The short message is that between us, we’re able to make a complex thing simple for you. If that message is itself too simple, the case study below illustrates some of the issues we often face and solve.
Case Study - how a complicated thing remains complicated, but hey, don’t worry, that’s our problem!
We were recently involved with an international campaign of TVCs and social media films that turned out to be a more complex challenge than you might expect.
First off we had the challenge of making something work for 9:16 and then 16:9. In terms of framing, fitting, say, a 16.9 wide shot of 4 people sitting on a sofa into a 9.16 space isn’t easily going to happen, and requires planning so that the necessary assets are shot on the day. This however is the tip of a titanic iceberg.
Our brief was to create deliverables from 4 x TVC executions, in 5 lengths (30, 20, 15, and 6 secs) and in 3 shapes (16.9, 9.16, 1.1).
So far so good. That means we require 60 masters as a starting point.
Unfortunately, one film had contentious content that not all markets would accept, so we created alternative versions in all lengths and shapes, which took the deliverables to 75.
Then we found that one country could not show people eating food sitting on the couch (the same couch that didn’t fit in the 9.16 box), so that was another 15 masters. Bringing the total deliverables to 90.
So after a week or so we were in a good place with all edits and cut downs with format
adjustments approved by agency and client. Fitting the shots into 9.16, in particular, was difficult but fortunately we had planned that the film be captured on an enormous sensor providing all the additional area we needed to aid the repositioning of the shots.
The wide shot sofa was duly changed into 2 x 2 shots in medium size, reframed from the same wide shot. We also used digital panning to move around the file, when the elements that needed to be seen were beyond the 9.16 constraints.
Now we were ready for the real work. There were 10 countries to supply. All with unique Terms and Conditions, titles and corporate branding. In addition, we had a voice-over to mix for each territory.
And just when you thought it was safe to take a breath, each film would be rolled out with 3
different offers. This would add up to just short of 2000 films.
As the drip-feed of approval would come in, often having already accommodated a particular spec., adjusting type size and changing title wordings, deliverables multiplied yet further.

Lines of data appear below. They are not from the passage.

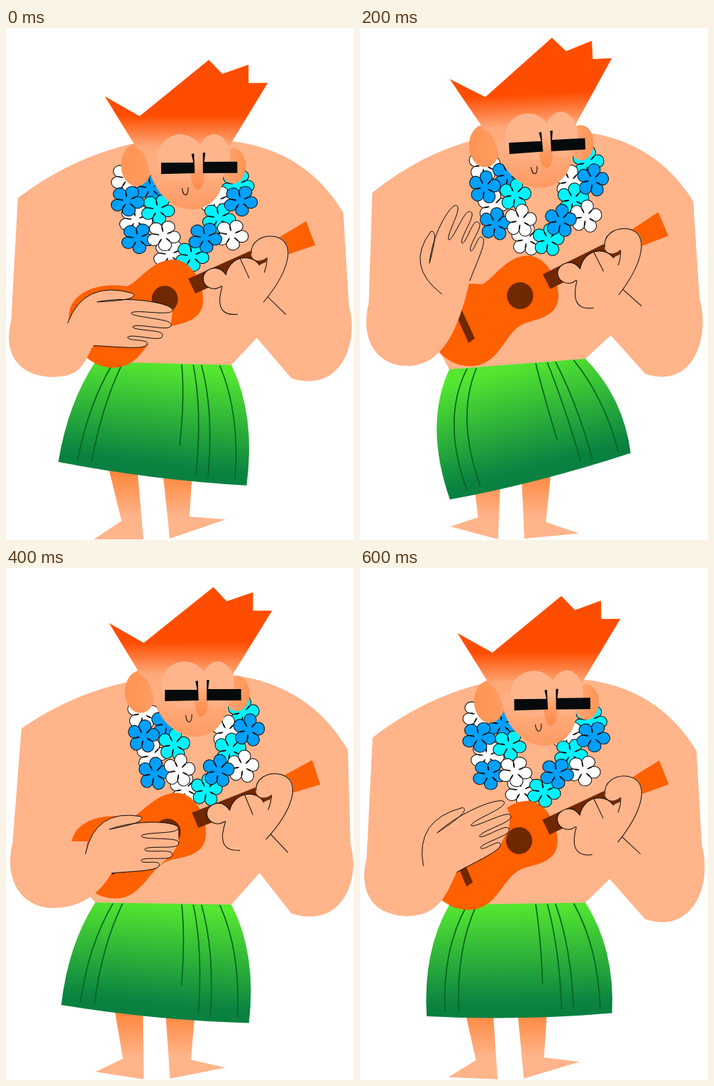
Write an HTML page with a canvas that moves like this. It is 491 px wide and 723 px high and loops after 640 ms.

```html
<!DOCTYPE html>
<html lang="en">
<head>
<meta charset="utf-8">
<title>Ukulele player</title>
<style>
html, body { margin: 0; width: 100%; height: 100%; overflow: hidden; background: #fff; }
canvas { display: block; }
</style>
</head>
<body>
<canvas id="stage" width="491" height="723"></canvas>
<script>
const ctx = document.getElementById('stage').getContext('2d');
const LOOP = 640, BEAT = 320, STEP = 40;
const SKIN = '#ffb48a', BROWN = '#702800', WOOD = '#ff6000', INK = '#0a0a0a';
const BLUE = '#00a0ff', CYAN = '#00f4ff', WHITE = '#fff';

const wave = (t, period, lag) => Math.cos(2 * Math.PI * (t - lag) / period);
const mix = (a, b, s) => [a[0] + (b[0] - a[0]) * s, a[1] + (b[1] - a[1]) * s];
const add = (p, x, y) => [p[0] + x, p[1] + y];

// Every part bounces on the beat with its own lag; the upper body also sways slowly.
function pose(t) {
  const beat = lag => wave(t, BEAT, lag);
  const sway = wave(t, LOOP, 366);
  const lean = beat(195);

  const head = { x: 270.5 + 8 * beat(5) + 6.8 * sway, y: 180 + 18 * beat(0), turn: -1.2 + 2.2 * beat(0) + 1.4 * sway };
  const uke = { x: 226 + 2.2 * sway, y: 378 + 7 * beat(-40), turn: 2 * beat(30) + 1.6 * sway };
  const left = {
    neck: [head.x - 95, head.y * .25 + 114],
    shoulder: [18.5 + 2.5 * beat(-20) + 4.5 * sway, 233 + 3 * beat(-30) - 5 * sway],
    elbow: [10 - 2.5 * beat(40) + sway, 396 + 14 * beat(-10) - 4 * sway],
    low: [67, 482.5 + 10.5 * beat(-12)]
  };
  const right = {
    neck: [head.x + 47, head.y * .45 + 71],
    shoulder: [475.5 + 6 * beat(10) + 6 * sway, 253 + 11.5 * beat(0) + 4 * sway],
    elbow: [482.5 + 3.5 * beat(25) + 2 * sway, 387.5 + 8.5 * beat(-5) + 4 * sway],
    corner: [402.5, 490 + 7.5 * beat(-30) + 2 * sway],
    bend: [355 + 3 * beat(100), 434 + 5 * beat(-40)]
  };
  const hand = {
    x: 121 + 26 * beat(65), y: 359 + 32 * beat(10) + 4 * sway,
    turn: -26 + 40 * beat(45) - 7 * sway, reach: .97 + .1 * beat(0)
  };
  const skirt = {
    tl: [126, 476 + 6 * lean], tr: [318, 472 - 5 * lean],
    bl: [97 + 30 * lean, 636 + 30 * lean], br: [358 + 24 * lean, 626 - 26 * lean]
  };
  const dip = [5 + 8 * beat(95) + 6 * sway, -11.5 + 12 * beat(15)];
  const lei = {
    start: [dip[0], dip[1] * .85], dip, end: [(head.x - 272.5) * .85, (head.y - 198) * 1.08],
    swell: beat(-20)
  };
  return { head, uke, left, right, hand, skirt, lei, step: .5 - .5 * beat(0) };
}

const fillPath = (d, fill) => { ctx.fillStyle = fill; ctx.fill(new Path2D(d)); };
const strokePath = (d, color = INK, width = 1) => {
  ctx.strokeStyle = color;
  ctx.lineWidth = width;
  ctx.stroke(new Path2D(d));
};
const poly = (pts, fill) => fillPath('M' + pts.join(' ') + 'Z', fill);
function ellipse(x, y, rx, ry, fill) {
  ctx.fillStyle = fill;
  ctx.beginPath();
  ctx.ellipse(x, y, rx, ry, 0, 0, 7);
  ctx.fill();
}
function gradient(x0, y0, x1, y1, ...stops) {
  const g = ctx.createLinearGradient(x0, y0, x1, y1);
  stops.forEach(([at, color]) => g.addColorStop(at, color));
  return g;
}
function placed({ x, y, turn }, draw) {
  ctx.save();
  ctx.translate(x, y);
  ctx.rotate(turn * Math.PI / 180);
  draw();
  ctx.restore();
}

function drawLegs(q) {
  const s = 18 * q;
  const shade = gradient(0, 630, 0, 690, [0, '#ff8840'], [1, SKIN]);
  poly([[142 + s, 610], [184 + s, 610], [194 + q, 722], [124 + 4 * q, 722 - 21 * q], [163 + 4 * q, 696 - 6 * q]], shade);
  poly([[219 + s / 2, 605], [264 + s / 2, 605], [259 + 4 * q, 690 + 9 * q], [310 - q, 694 + 23 * q], [231 + q, 721]], shade);
}

// The rounded left elbow, from its lowest point up to the side.
const elbowCurve = ({ low, elbow }) => `C${add(low, -42, 0)} ${add(elbow, -13, 54)} ${elbow}`;

function drawBody(left, right, { tl, tr }) {
  const { neck, shoulder, low } = left;
  const a = add(mix(shoulder, neck, .5), -6, -18);
  const b = add(mix(right.neck, right.shoulder, .5), 25, -38);
  fillPath(`M${low}${elbowCurve(left)}L${shoulder}Q${a} ${neck}L${right.neck}Q${b} ${right.shoulder}
    L${right.elbow}C${add(right.elbow, 15, 51)} ${add(right.corner, 70, 23)} ${right.corner}L${right.bend}
    L${tr}L${add(tr, -5, 6)}L${add(tl, 10, 8)}L${tl}L112 456L${add(low, 30, -12)}Z`, SKIN);
}

// Five petals drawn in one line that loops inward between them.
const bloom = new Path2D();
for (let i = 0; i <= 150; i++) {
  const a = i * Math.PI / 75;
  const r = 14.5 + 8.5 * Math.cos(5 * a), turn = a + .3 * Math.sin(5 * a);
  bloom.lineTo(r * Math.sin(turn), -r * Math.cos(turn));
}

const FLOWERS = [
  [174, 212, WHITE], [207, 226, BLUE], [327, 221, CYAN], [186, 271, WHITE], [299, 244, WHITE],
  [302, 268, CYAN], [217, 256, CYAN], [174, 244, BLUE], [234, 320, WHITE], [265, 322, CYAN],
  [320, 292, WHITE], [189, 297, BLUE], [225, 293, WHITE], [283, 296, BLUE], [332, 244, BLUE]
];

function drawLei({ start, dip, end, swell }) {
  for (const [x, y, color] of FLOWERS) {
    const u = Math.atan2(y - 200, 251 - x) / Math.PI;
    const shift = k => start[k] * (1 - u) * (1 - 2 * u) + 4 * dip[k] * u * (1 - u) + end[k] * u * (2 * u - 1);
    ctx.save();
    ctx.translate(x + shift(0), y + shift(1));
    ctx.scale(1 + .05 * swell, 1 - .06 * swell);
    ctx.rotate(.25 + .25 * swell);
    ctx.fillStyle = color;
    ctx.fill(bloom);
    ctx.strokeStyle = INK;
    ctx.lineWidth = 1;
    ctx.stroke(bloom);
    ctx.restore();
  }
}

function drawHead() {
  ellipse(-88, -5, 22, 30, gradient(-108, 0, -66, 0, [0, '#ff9454'], [1, '#ff9c62']));
  ellipse(48, -3, 18, 25, gradient(30, 0, 66, 0, [0, '#ffa878'], [1, '#ff9454']));
  fillPath(`M-132.5 -102L-83.5 -74L14.5 -153L33.5 -133L70.5 -146V-120H97.5L43.5 -32
    C36 -10 34 8 33 20C30 42 12 58 -10 58C-42 58 -64 30 -70 2C-74 -16 -78 -24 -88 -29Z`,
    gradient(0, -153, 0, 58, [0, '#ff4d00'], [.37, '#ff4d00'], [.58, '#ffa878'], [.72, '#ffb084'], [1, '#ff9a62']));
  const glow = gradient(0, -48, 0, 35, [0, '#ffb58c'], [.5, '#ffb58c'], [1, 'rgba(255,181,140,0)']);
  ellipse(-26, -14, 33, 34, glow);
  ellipse(21, -16, 23, 32, glow);
  ellipse(-2, 8, 9.5, 22, gradient(0, -12, 0, 30, [0, '#ffb084'], [.5, '#ff9a60'], [1, '#ff8b49']));
  poly([[-53.5, -8], [-8, -8], [-10.5, -20], [-7, -21], [-6, 7], [-53.5, 8]], '#060a0c');
  poly([[5.5, -22], [9, -22], [7.5, -9], [54, -9], [54, 7], [5.5, 7]], '#060a0c');
  strokePath('M-24 28C-23 40 -15 42 -15.5 27');
}

function drawSkirt({ tl, tr, bl, br }) {
  const bulge = 18 + .2 * (bl[0] - tl[0]);
  const top = mix(tl, tr, .5), base = mix(bl, br, .5);
  const dx = br[0] - bl[0], dy = br[1] - bl[1], len = Math.hypot(dx, dy);
  const nx = -dy / len, ny = dx / len;
  const drop = (base[0] - top[0]) * nx + (base[1] - top[1]) * ny;
  const shade = gradient(top[0], top[1], top[0] + nx * drop, top[1] + ny * drop,
    [0, '#55e830'], [.9, '#0a8341'], [1, '#088040']);
  fillPath(`M${tl}L${tr}Q${add(mix(tr, br, .45), 25, -5)} ${br}Q${add(base, 0, 9)} ${bl}
    Q${add(mix(tl, bl, .45), -2 * bulge, -5)} ${tl}Z`, shade);
  for (const u of [.13, .2, .635, .72, .78, .915]) {
    const long = u === .635 ? .72 : .96;
    const a = add(mix(tl, tr, u), 0, 1);
    const b = mix(a, mix(bl, br, 1.08 * u - .046), long);
    const side = -2.6 * bulge + (24 + 2.6 * bulge) * u;
    strokePath(`M${a}Q${add(mix(a, b, .42), side * long, 0)} ${b}`, '#04661f', 1.7);
  }
}

function drawUke() {
  fillPath(`M-54 -18C-38 -22 -18 -58 14 -56C40 -54 56 -18 54 4C52 30 25 34 9 38
    C-25 46 -28 97 -73 97C-108 97 -140 60 -135 20C-130 -12 -90 -24 -54 -18Z`, WOOD);
  ellipse(0, 0, 18.5, 19, BROWN);
  poly([[-86, 10], [-66, 58], [-75, 64], [-93, 20]], BROWN);
  poly([[33, -29], [150, -82], [158, -60], [43, -8]], BROWN);
  poly([[158, -86], [199, -111], [212, -77], [166, -61]], WOOD);
}

function drawFretHand() {
  const blob = 'M80 -19C68 -10 54 -18 54 -30C54 -42 74 -52 86 -35';
  const bump = 'C92 -62 122 -66 134 -48';
  const loop = 'C136 -52 120 -52 121 -70C122 -86 150 -95 165 -86C188 -70 166 -32 139 4';
  fillPath(`${blob}${bump}L142 -49L144 -60${loop}L103 21C75 25 74 2 80 -19Z`, SKIN);
  strokePath(blob + bump);
  strokePath('M122 -64C120 -80 135 -92 155 -89C188 -82 174 -38 139 4');
  strokePath('M144 -59Q144 -48 140 -38M106 -58L119 -30M145 -4L171 21M81 -19C75 2 74 24 103 21');
}

function drawStrumArm(hand, left) {
  // Hand points: along the fingers, then across them, from the root of the thumb.
  const angle = hand.turn * Math.PI / 180, c = Math.cos(angle), s = Math.sin(angle);
  const at = (u, v) => [hand.x + u * hand.reach * c - v * s, hand.y + u * hand.reach * s + v * c];
  const start = at(-36, 34), root = at(0, 0), wrist = at(1, 62);
  const tips = [[100, 0], [100, 22], [90, 38], [71, 53]];

  const thumb = `Q${at(-20, -30)} ${at(46, -17)}C${at(54, -9)} ${at(25, -4)} ${root}`;
  let fingers = `C${at(40, -13)} ${at(95, -9)} ${at(100, 0)}`;
  for (let i = 0; i < 3; i++) {
    const [u, v] = tips[i], [u2, v2] = tips[i + 1];
    const k = (u + u2) / 2 - 54 + 9 * i, m = (v + v2) / 2;
    fingers += `C${at(u + 3, v + 11)} ${at(k + 4, m - 7)} ${at(k, m)}C${at(k + 2, m + 6)} ${at(u2 + 3, v2 - 9)} ${at(u2, v2)}`;
  }
  fingers += `C${at(69, 61)} ${at(32, 60)} ${wrist}`;

  const { low, elbow } = left;
  const dy = low[1] - wrist[1], edge = start[1] - 18;
  fillPath(`M${start}${thumb}L${tips.map(p => at(...p)).join('L')}L${wrist}
    C${add(wrist, -14, dy * .5)} ${add(low, 35 + dy * .15, 0)} ${low}${elbowCurve(left)}
    L${elbow[0] + 3} ${edge}L${start[0] + 3} ${edge}Z`, SKIN);
  fillPath(`M${root}${fingers}Z`, SKIN);
  strokePath(`M${start}${thumb}`);
  strokePath(`M${root}${fingers}`);
}

function draw(t) {
  const p = pose(t);
  ctx.fillStyle = '#fff';
  ctx.fillRect(0, 0, 491, 723);
  drawLegs(p.step);
  drawBody(p.left, p.right, p.skirt);
  drawLei(p.lei);
  placed(p.head, drawHead);
  drawSkirt(p.skirt);
  placed(p.uke, () => { drawUke(); drawFretHand(); });
  drawStrumArm(p.hand, p.left);
}

const begin = performance.now();
function tick() {
  const t = (performance.now() - begin) % LOOP;
  draw(Math.floor(t / STEP) * STEP);
  requestAnimationFrame(tick);
}
tick();
</script>
</body>
</html>
```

The reason for this last surge in the number of films was down to the fact that not all social media advertising has the same delivery spec. and now we move into the esoteric world of codecs and wrappers, megabyte and bitrate restrictions.

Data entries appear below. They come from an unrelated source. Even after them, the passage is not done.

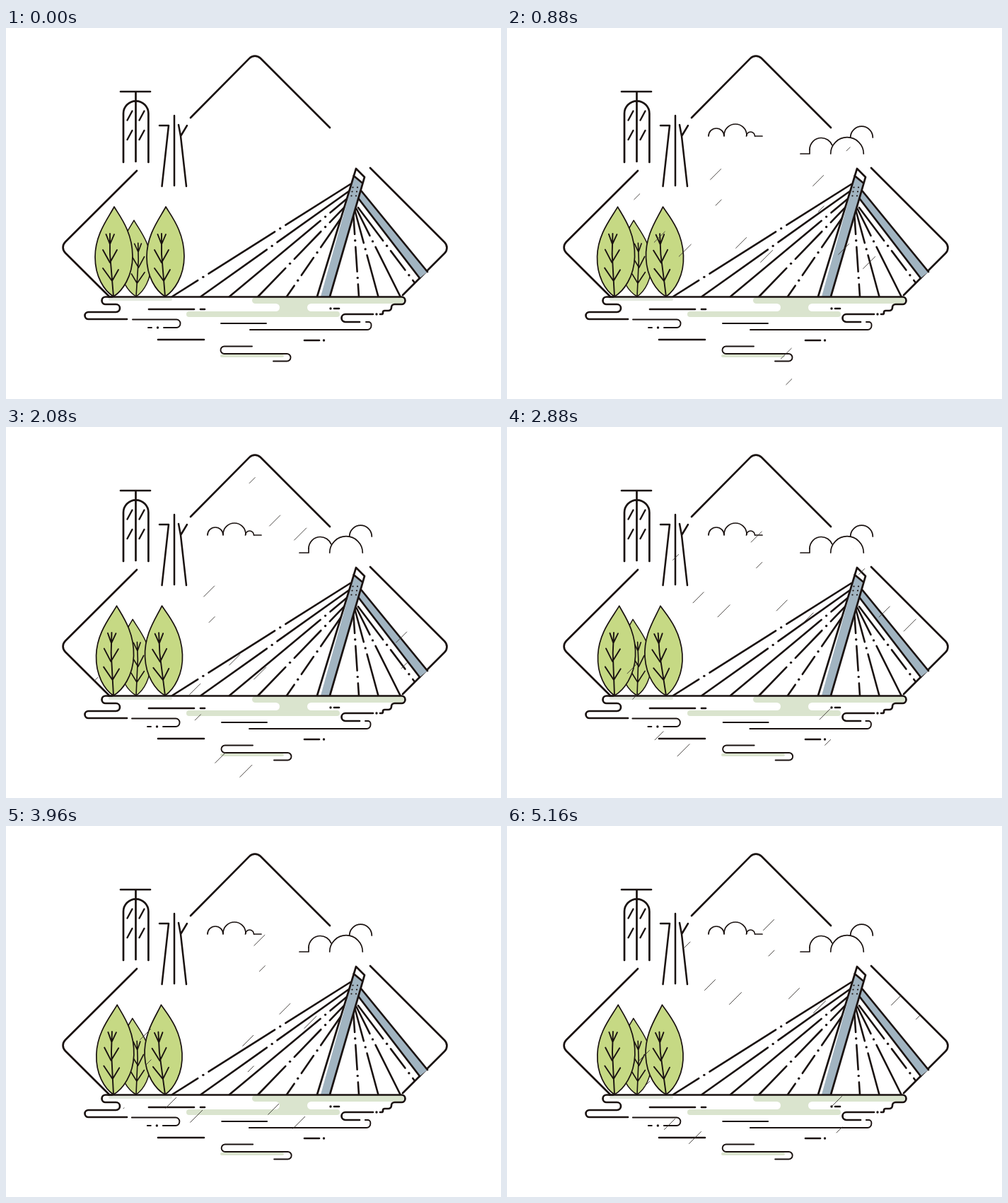
Recreate the animation shown at these times as an HTML page with a canvas. Size 700 by 525 pixels, loop 5200 ms.

```html
<!DOCTYPE html>
<html lang="en">
<head>
<meta charset="utf-8">
<title>Bridge in the rain</title>
<style>
html, body { margin: 0; width: 100%; height: 100%; overflow: hidden; background: #fff; }
canvas { display: block; width: 700px; height: 525px; }
</style>
</head>
<body>
<canvas id="stage" width="700" height="525"></canvas>
<script>
const ctx = document.getElementById('stage').getContext('2d');
const LOOP = 5200, STEP = 40, RAIN = 2400, SWAY = 1200, RAIN_START = 430;
const INK = '#1a1210', LEAF = '#c6d984', PALE = '#dae4ce', BLUE = '#a1b4c1';
const THICK = 2.7, THIN = 1.9;

function stroke(d, width = THICK, color = INK) {
  ctx.strokeStyle = color;
  ctx.lineWidth = width;
  ctx.stroke(new Path2D(d));
}

function fill(d, color) {
  ctx.fillStyle = color;
  ctx.fill(new Path2D(d));
}

function bar(x, y, w, h, color, r = h / 2) {
  ctx.fillStyle = color;
  ctx.beginPath();
  ctx.roundRect(x, y, w, h, r);
  ctx.fill();
}

function dot(x, y, r = 1.7) {
  ctx.fillStyle = INK;
  ctx.beginPath();
  ctx.arc(x, y, r, 0, Math.PI * 2);
  ctx.fill();
}

// Polyline through 'x,y x,y ...' with rounded corners
function pipe(points, width = THICK, radius = 5.4) {
  const p = points.split(' ').map(s => s.split(',').map(Number));
  const half = (a, b) => Math.hypot(a[0] - b[0], a[1] - b[1]) / 2;
  ctx.strokeStyle = INK;
  ctx.lineWidth = width;
  ctx.beginPath();
  ctx.moveTo(...p[0]);
  for (let i = 1; i < p.length - 1; i++) {
    const r = Math.min(radius, half(p[i - 1], p[i]), half(p[i], p[i + 1]));
    ctx.arcTo(...p[i], ...p[i + 1], r);
  }
  ctx.lineTo(...p[p.length - 1]);
  ctx.stroke();
}

function shifted(dx, draw) {
  ctx.save();
  ctx.translate(dx, 0);
  draw();
  ctx.restore();
}

function frame() {
  pipe('261,127 352,35 458,141', THICK, 11);
  pipe('185,202 76,310.5 146,380', THICK, 11);
  pipe('515,198 628,311 561,378', THICK, 11);
}

function towers() {
  stroke('M162 90H204M183.5 90V189');
  stroke('M166 190V121A17.7 17.7 0 0 1 201.4 121V190');
  for (const x of [175, 192])
    for (const y of [124, 151.5]) stroke(`M${x + 3.5} ${y - 6.5}l-7 13`, 2.4);
  stroke('M217 138H230L220.5 224M238 124V223M244 137L247 153L255 224M256 138L247 153', 2.5);
}

function water(s) {
  bar(380, 386, 54, 18, PALE, 0);
  bar(300, 390, 87, 11, '#fff');
  bar(426, 390, 110, 11, '#fff');
  bar(348, 381, 215, 9, PALE);
  bar(255, 401, 217, 8, PALE);
  bar(145, 382, 90, 4, '#e3e8de');
  bar(303, 462, 90, 4, PALE);

  pipe('150,380.5 135.5,380.5 135.5,391 161,391 161,402 111.5,402 111.5,412 171,412');
  pipe('145,380.5 564.5,380.5 564.5,391 545,391 545,400 533,400 533,405 529,405');
  pipe('519,405 474.5,405 474.5,416 500,416');
  stroke('M202 398H266M275 398H281M215 441H280M422 442H443M464 397H471');
  dot(524, 405);
  dot(459, 397);
  dot(449.5, 442);

  shifted(s * 1.8, () => {
    stroke('M304 418H368', THIN);
    pipe('348,450.5 303.5,450.5 303.5,461 402.5,461 402.5,471.5 378,471.5', THIN);
  });
  shifted(-s * 1.8, () => {
    pipe('179,412.5 246.5,412.5 246.5,424 223,424', THIN);
    pipe('509,416 516.5,416 516.5,427 345,427', THIN);
    stroke('M201 424H206', THIN);
    dot(214.5, 424);
  });
}

// Each gap in a cable holds one dot; gaps are shares of its length
function cable(x0, y0, x1, y1, gaps) {
  const x = k => x0 + (x1 - x0) * k, y = k => y0 + (y1 - y0) * k;
  const pad = 9 / Math.hypot(x1 - x0, y1 - y0);
  let from = 0;
  for (const g of [...gaps, 1 + pad]) {
    stroke(`M${x(from)} ${y(from)}L${x(g - pad)} ${y(g - pad)}`, 2.6);
    if (g < 1) dot(x(g), y(g));
    from = g + pad;
  }
}

function bridge() {
  ctx.save();
  ctx.clip(new Path2D('M0 0H939L414 525H0Z'));
  [[.394, .826], [.52], [.19], [.24, .64], [.48, .81]].forEach((gaps, i) =>
    cable(487 - 1.8 * i, 221 + 9.8 * i, 235 + 40.5 * i, 380, gaps));
  [[.34, .78], [.45], [.37], [.43, .76]].forEach((gaps, i) =>
    cable(491 + 2.3 * i, 260 - 2 * i, 499 + 25.5 * i + 1.9 * i * i, 380, gaps));
  ctx.restore();

  fill('M502 230L596 345L585 354L499 242Z', BLUE);
  stroke('M502 230L596 345M499 242L585 354');

  fill('M495 199L507 211L458 380H440Z', '#fff');
  fill('M492 211L503 220L458 380H445Z', BLUE);
  stroke('M440 380L495 199L507 211L458 380M491.5 209L503.5 219');
  for (let i = 0; i < 6; i++) dot(490.5 + i % 2 * 6.5 - (i >> 1), 225.5 + (i >> 1) * 6, 1.1);
}

const LEAF_SHAPE = 'M0 0C-13 -8 -26 -28 -26 -56C-26 -88 -8 -110 1 -127C8 -115 27 -92 27 -57C27 -29 13 -8 0 0Z';
const LEAF_VEINS = 'M0 0L-5 -60V-89M-10.5 -88L-5 -74L1 -88M-15 -66L-5 -48L5 -66M-15 -40L-2 -22L7 -38';

function leaf(x, angle, sx, sy) {
  ctx.save();
  ctx.translate(x, 380);
  ctx.rotate(angle);
  ctx.scale(sx, sy);
  fill(LEAF_SHAPE, LEAF);
  stroke(LEAF_SHAPE, 1.7);
  stroke(LEAF_VEINS, THIN);
  ctx.restore();
}

function leaves(s) {
  leaf(184, -.02 - s * .031, -.85, .85);
  leaf(152, s * .05, 1, 1);
  leaf(225, -s * .079, 1, 1);
}

function puff(x, y, r, end = 0) {
  ctx.beginPath();
  ctx.arc(x, y, r, Math.PI, end);
  ctx.stroke();
}

function sky(t) {
  const grow = Math.min(1, t / 440);
  if (!grow) return;
  if (grow < 1) ctx.setLineDash([grow * 75, 200]);
  stroke('M351 153H361M415 178H428V172', 1.7);
  puff(296, 153, 11);
  puff(323, 152, 16);
  puff(344.5, 153, 6);
  puff(444.5, 172, 16.5, -.4);
  puff(481, 178, 23.3);
  puff(501.5, 155, 15.8);
  ctx.setLineDash([]);
}

// One gust is four drops [dx, dy, half length]; gusts give its place and drift
const gust = [[0, 0, 7.5], [4, 40, 4], [36, 97, 7.5], [72, 116, 8.5]];
const gusts = [[370, 140, .144], [515, 149, .144], [251, 128, .137], [194, 325, .137], [466, 390, .137]];

function rain(t) {
  if (t < RAIN_START) return;
  ctx.save();
  ctx.clip(new Path2D('M76 311L352 35L632 315L422 525H291Z'));
  ctx.strokeStyle = '#3c3734';
  ctx.lineWidth = .9;
  ctx.beginPath();
  for (const [x0, y0, drift] of gusts) {
    for (let turn = -1; turn < 2; turn++) {
      const age = t % RAIN - 360 + turn * RAIN;
      for (const [dx, dy, h] of gust) {
        const x = x0 + dx - drift * age, y = y0 + dy + (.273 - drift) * age;
        ctx.moveTo(x - h, y + h);
        ctx.lineTo(x + h, y - h);
      }
    }
  }
  ctx.stroke();
  ctx.restore();
}

function draw(t) {
  const s = (1 - Math.cos(t / SWAY * Math.PI * 2)) / 2;
  ctx.fillStyle = '#fff';
  ctx.fillRect(0, 0, 700, 525);
  ctx.lineCap = 'round';
  ctx.lineJoin = 'round';
  frame();
  towers();
  sky(t);
  bridge();
  water(s);
  leaves(s);
  rain(t);
}

const start = performance.now();
function tick() {
  const t = (performance.now() - start) % LOOP;
  draw(Math.floor(t / STEP) * STEP);
  requestAnimationFrame(tick);
}
tick();
</script>
</body>
</html>
```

So... we built codec parameters for all the permutations and restrictions. The workflow incidentally moved at this point from Adobe Premiere to DaVinci Resolve which has a very efficient delivery system once we have created the codec parameters.
The only real issue we came across here, was in preserving the quality of the picture across many varied platforms. Having sweated blood to get this far, we all wanted the work to look its best, but often optimised delivery within very specific parameters gets overlooked. Happily, our clients can come to our studio and see the trade-offs of size versus quality on our colour calibrated screens where we can playback and compare QuickTime vs. VLC, etc, etc, and get into compression!
The Video On Demand spots were restricted to a max weight of 10Mbs, but a 30 sec ad in 16.9 at 10Mbs is a big ask. However, we managed to tweak the settings for each film to maximise the quality and still come in under 10Mb. And looking really good
Great! The masters are mastered and the deliverables delivered and we‘re ready to archive. Again, a little more complex than we thought, and we ended up creating 200 clean masters to sit in a folder next to the 600 titled versions. In six months’ time, there’s every chance that someone is going to be real grateful for fastidious storage!